Exercise description
Keep the pictures out of the copy and repeat the records exactly.

Dataset entries

_ _ _ _

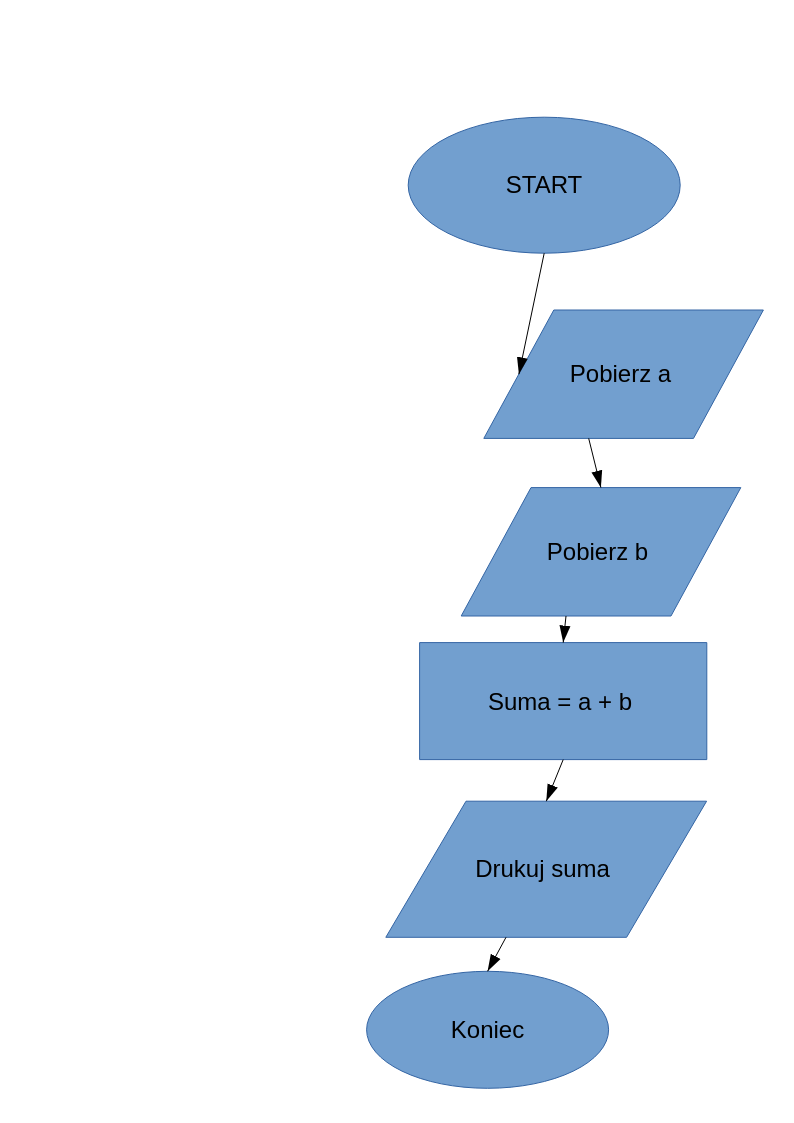
<!DOCTYPE html>
<html lang="pl">
<head>
<meta charset="utf-8">
<title>Schemat blokowy: suma a + b</title>
<style>
:root {
  --page: #ffffff;
  --block: #729fcf;
  --outline: #3465a4;
  --ink: #000000;
}
* { box-sizing: border-box; }
html, body { margin: 0; }
.flowchart {
  position: relative;
  width: 794px;
  height: 1123px;
  overflow: hidden;
  background: var(--page);
  color: var(--ink);
  font: 24px/28px "Liberation Sans", Arial, sans-serif;
}
.shapes { position: absolute; inset: 0; display: block; }
.blocks { fill: var(--block); stroke: var(--outline); stroke-width: 1; stroke-linejoin: round; }
.connectors { stroke: var(--ink); stroke-width: 1; }
.arrowhead { fill: var(--ink); }
.node {
  position: absolute;
  display: flex;
  align-items: center;
  justify-content: center;
  margin: 0;
  white-space: nowrap;
}
.start { left: 408px; top: 117px; width: 272px; height: 136px; }
.input-a { left: 484px; top: 310px; width: 273px; height: 128px; }
.input-b { left: 461px; top: 488px; width: 273px; height: 128px; }
.sum { left: 420px; top: 643px; width: 280px; height: 117px; }
.print { left: 386px; top: 801px; width: 313px; height: 136px; }
.end { left: 367px; top: 971px; width: 241px; height: 117px; }
.input-a, .input-b, .sum, .print { margin-left: 0; }
</style>
</head>
<body>
<main class="flowchart">
  <svg class="shapes" width="794" height="1123" viewBox="0 0 794 1123" aria-hidden="true">
    <defs>
      <marker id="arrow" markerUnits="userSpaceOnUse" markerWidth="18" markerHeight="12" refX="17" refY="6" orient="auto">
        <polygon class="arrowhead" points="0,0.5 17,6 0,11.5"/>
      </marker>
    </defs>
    <g class="blocks">
      <ellipse cx="544.2" cy="185.2" rx="136" ry="68"/>
      <polygon points="553.8,310 763.4,310 693.5,438.4 483.8,438.4"/>
      <polygon points="531,487.6 740.8,487.6 671,616 461.2,616"/>
      <rect x="419.6" y="642.6" width="287.2" height="117"/>
      <polygon points="466,801.2 706.6,801.2 626.6,937.3 385.8,937.3"/>
      <ellipse cx="487.6" cy="1029.8" rx="121" ry="58.5"/>
    </g>
    <g class="connectors" marker-end="url(#arrow)">
      <line x1="544.2" y1="253.2" x2="518.9" y2="374.2" marker-end="url(#arrow)"/>
      <line x1="588.7" y1="438.4" x2="600.9" y2="487.6" marker-end="url(#arrow)"/>
      <line x1="566" y1="616" x2="563.2" y2="642.6" marker-end="url(#arrow)"/>
      <line x1="563.2" y1="759.6" x2="546.3" y2="801.2" marker-end="url(#arrow)"/>
      <line x1="506" y1="937.3" x2="487.6" y2="971.3" marker-end="url(#arrow)"/>
    </g>
  </svg>
  <p class="node start">START</p>
  <p class="node input-a">Pobierz a</p>
  <p class="node input-b">Pobierz b</p>
  <p class="node sum">Suma = a + b</p>
  <p class="node print">Drukuj suma</p>
  <p class="node end">Koniec</p>
</main>
</body>
</html>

_ _ _ _

Written solution
<!DOCTYPE html>
<html lang="pl">
<head>
<meta charset="utf-8">
<title>Schemat blokowy: suma a + b</title>
<style>
:root {
  --page: #ffffff;
  --block: #729fcf;
  --outline: #3465a4;
  --ink: #000000;
}
* { box-sizing: border-box; }
html, body { margin: 0; }
.flowchart {
  position: relative;
  width: 794px;
  height: 1123px;
  overflow: hidden;
  background: var(--page);
  color: var(--ink);
  font: 24px/28px "Liberation Sans", Arial, sans-serif;
}
.shapes { position: absolute; inset: 0; display: block; }
.blocks { fill: var(--block); stroke: var(--outline); stroke-width: 1; stroke-linejoin: round; }
.connectors { stroke: var(--ink); stroke-width: 1; }
.arrowhead { fill: var(--ink); }
.node {
  position: absolute;
  display: flex;
  align-items: center;
  justify-content: center;
  margin: 0;
  white-space: nowrap;
}
.start { left: 408px; top: 117px; width: 272px; height: 136px; }
.input-a { left: 484px; top: 310px; width: 273px; height: 128px; }
.input-b { left: 461px; top: 488px; width: 273px; height: 128px; }
.sum { left: 420px; top: 643px; width: 280px; height: 117px; }
.print { left: 386px; top: 801px; width: 313px; height: 136px; }
.end { left: 367px; top: 971px; width: 241px; height: 117px; }
.input-a, .input-b, .sum, .print { margin-left: 0; }
</style>
</head>
<body>
<main class="flowchart">
  <svg class="shapes" width="794" height="1123" viewBox="0 0 794 1123" aria-hidden="true">
    <defs>
      <marker id="arrow" markerUnits="userSpaceOnUse" markerWidth="18" markerHeight="12" refX="17" refY="6" orient="auto">
        <polygon class="arrowhead" points="0,0.5 17,6 0,11.5"/>
      </marker>
    </defs>
    <g class="blocks">
      <ellipse cx="544.2" cy="185.2" rx="136" ry="68"/>
      <polygon points="553.8,310 763.4,310 693.5,438.4 483.8,438.4"/>
      <polygon points="531,487.6 740.8,487.6 671,616 461.2,616"/>
      <rect x="419.6" y="642.6" width="287.2" height="117"/>
      <polygon points="466,801.2 706.6,801.2 626.6,937.3 385.8,937.3"/>
      <ellipse cx="487.6" cy="1029.8" rx="121" ry="58.5"/>
    </g>
    <g class="connectors" marker-end="url(#arrow)">
      <line x1="544.2" y1="253.2" x2="518.9" y2="374.2" marker-end="url(#arrow)"/>
      <line x1="588.7" y1="438.4" x2="600.9" y2="487.6" marker-end="url(#arrow)"/>
      <line x1="566" y1="616" x2="563.2" y2="642.6" marker-end="url(#arrow)"/>
      <line x1="563.2" y1="759.6" x2="546.3" y2="801.2" marker-end="url(#arrow)"/>
      <line x1="506" y1="937.3" x2="487.6" y2="971.3" marker-end="url(#arrow)"/>
    </g>
  </svg>
  <p class="node start">START</p>
  <p class="node input-a">Pobierz a</p>
  <p class="node input-b">Pobierz b</p>
  <p class="node sum">Suma = a + b</p>
  <p class="node print">Drukuj suma</p>
  <p class="node end">Koniec</p>
</main>
</body>
</html>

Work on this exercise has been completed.